(DGR has been on a reviewing tear lately. In today’s installment, he breaks down the latest album by Barren Earth, which was released earlier this year on the Peaceville label)
My story with Barren Earth is pretty goddamn simple, but I feel that it needs to be told…if for no other reason than to explain why I suddenly seem so excited about a relatively ‘new’ band.
Barren Earth had been under way and gathering some steam, but it wasn’t until Scott (EvilLive, proprietor of Hookinmouth.net, currently writing for ThatDevilMusic) reviewed the group’s Curse Of The Red River release on TheNumberOfTheBlog and gave it the almost-never-used perfect score that I gave it a listen.
It impressed the hell out of me. I wasn’t aware they were a superstar side-project group of various doom and goth artists who had decided to do something a little closer to progressive death metal, with the occasional folk aspect and something a little bit retro-sounding, so the band came as a pleasant surprise. They are one of the few groups who can break out the 70’s-styled synths and keyboard sounds without sounding overtly cheesy. They also delved into some heavy, heavy stuff, too.

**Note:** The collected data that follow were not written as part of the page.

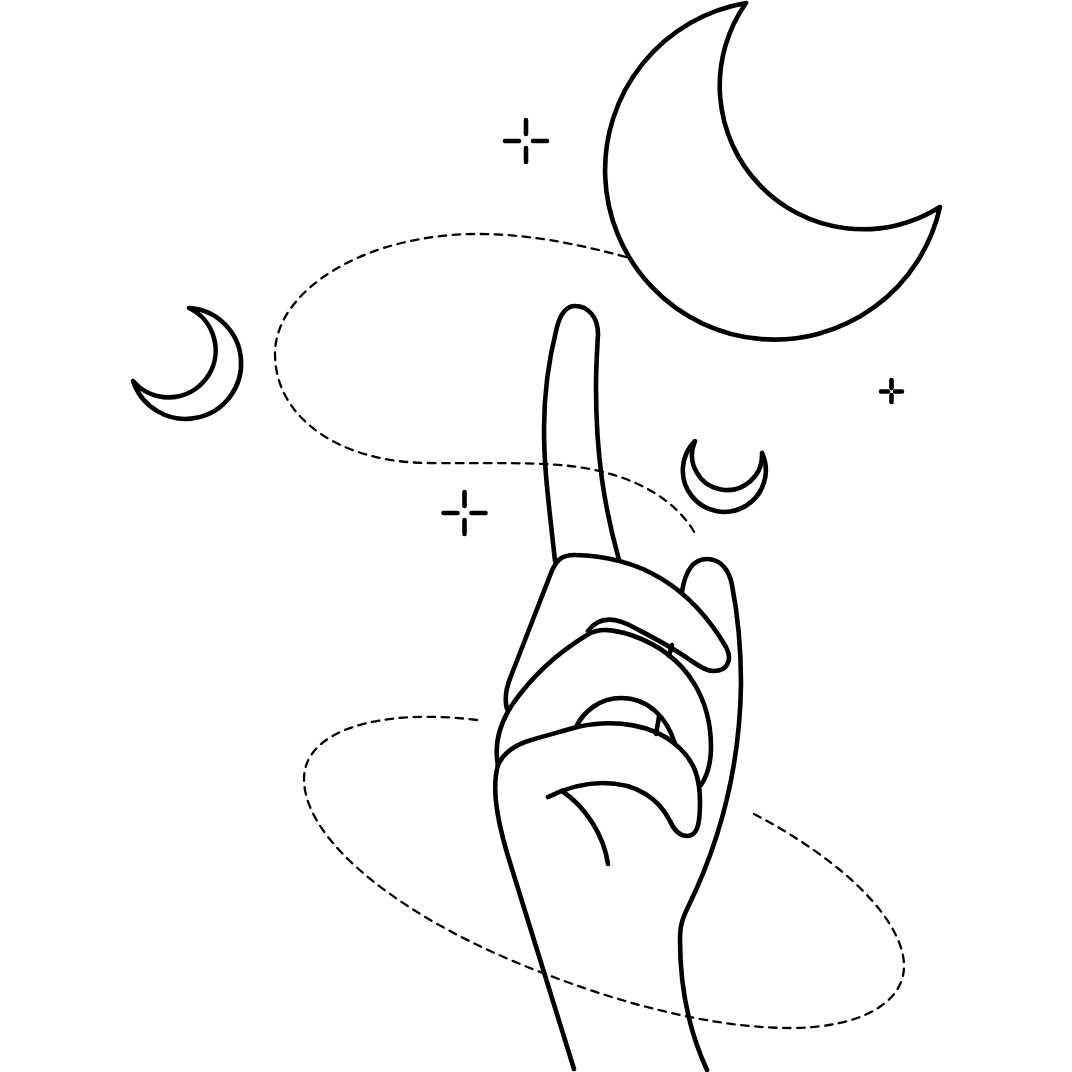
<!DOCTYPE html>
<html lang="en">
<head>
<meta charset="utf-8">
<title>Hand and moons</title>
<style>
:root { --ink: #000; --paper: #fff; }
html, body { margin: 0; background: var(--paper); overflow: hidden; }
.artwork { display: block; width: 1072px; height: 1072px; }
.line { fill: none; stroke: var(--ink); stroke-width: 4.6; stroke-linecap: round; stroke-linejoin: round; }
.orbit { fill: none; stroke: var(--ink); stroke-width: 2.3; stroke-linecap: round; stroke-dasharray: 7.5 6.5; }
</style>
</head>
<body>
<svg class="artwork" viewBox="0 0 1072 1072" role="img" aria-label="Line drawing of a hand pointing up, surrounded by crescent moons, sparkles and dashed orbits">
  <defs>
    <path id="sparkle" d="M0-21V-7M0 7V21M-21 0H-7M7 0H21"/>
  </defs>

  <g class="orbit">
    <path id="upper-orbit" d="M626 257C575 243 525 234 478 234C365 234 275 290 275 354C275 418 340 463 430 463C510 464 560 460 607 473C655 486 682 510 696 535"/>
    <path id="lower-orbit" d="M477 720C380 708 304 730 304 779C304 842 405 921 543 973C625 1005 715 1028 790 1028C860 1028 904 1003 904 966C904 922 846 862 754 814"/>
  </g>

  <g id="moons" class="line">
    <path d="M746 3A169.500 169.500 0 1 0 940 207A143.500 143.500 0 0 1 746 3Z"/>
    <path d="M189 308A55.500 55.500 0 1 1 133 381A47 47 0 1 0 189 308Z"/>
    <path d="M695 441A41.500 41.500 0 1 0 762 453A35 35 0 1 1 695 441Z"/>
  </g>

  <g id="sparkles" class="line">
    <use href="#sparkle" x="526" y="141"/>
    <use href="#sparkle" x="464.500" y="513"/>
    <path d="M891.500 380V388M891.500 395V402M881 391.500H888M895 391.500H902"/>
  </g>

  <g id="hand" class="line">
    <path id="index-finger" d="M555 561C549 505 544 470 544 429C544 393 549 358 557 327C561 312 567 306 575 306C588 306 598 317 598 334C597 352 596 367 596 387C596 455 604 506 619 560"/>
    <path id="middle-finger" d="M507 709C504 698 506 688 511 676L551 573C556 560 562 555 574 555C642 556 692 589 726 647C733 660 727 671 714 671C706 671 699 666 690 660C672 647 652 637 635 628C614 616 598 617 588 631"/>
    <path id="ring-finger" d="M498 765C494 745 499 725 512 705C532 676 559 652 587 635C600 627 615 630 631 635C692 656 711 705 711 747C711 763 707 776 701 785"/>
    <path id="little-finger" d="M498 765C503 754 512 747 525 742C540 737 560 732 577 727C617 718 654 726 675 744C697 762 700 782 700 803C700 828 696 836 687 836C679 836 674 830 670 821C659 799 637 783 603 783C583 783 566 788 548 797"/>
    <path id="finger-gaps" d="M672 645L669 656M576 727C584 711 600 698 621 698C648 698 667 717 675 744M659 717L656 734"/>
    <path id="palm-crease" d="M562 791C586 807 604 836 608 864"/>
    <path id="thumb-and-wrist" d="M682 592C685 572 693 559 707 559C720 559 729 569 732 585C738 616 741 650 741 683C740 770 719 843 689 905C682 919 680 926 680 940C680 986 689 1031 707 1070"/>
    <path id="outer-wrist" d="M498 765C492 787 496 815 507 853L574 1069"/>
  </g>
</svg>
</body>
</html>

Less of a surprise when I heard the album and figured out that it was Mikko Kotamäki on the main vocals. The guy is almost instantly recognizable, and his participation in Barren Earth may have been part of why it took me so goddamn long to get around to this review. He is also the vocalist for Swallow The Sun, and their 2012 release (reviewed here), like this one, is incredibly long; it felt like I was overdosing a little. No fault of the album though. The tandem of new releases just affects the specific niche of people like myself who may have made the idiotic mistake of listening to both bands’ albums while attempting to stammer out some sort of review for both of them in close proximity. Some gentlemen from Amorphis and Moonsorrow have also been in Barren Earth for some time, handling backing vocals along with guitars and such.
Curse Of The Red River hit in 2010, so the release of The Devil’s Resolve just two years later, even with some production delays, and being of equal quality, has been fantastic. Also, just a heads up: This review is for the edition of The Devil’s Resolve that came with two extra songs. With some bands, you can usually skip out on the bonus tracks, and with some you shouldn’t. If you really like Barren Earth, you’re potentially giving up ten-plus minutes between these two songs. So if you have the regular edition, you should see if you can find those two on Itunes or elsewhere. Continue reading »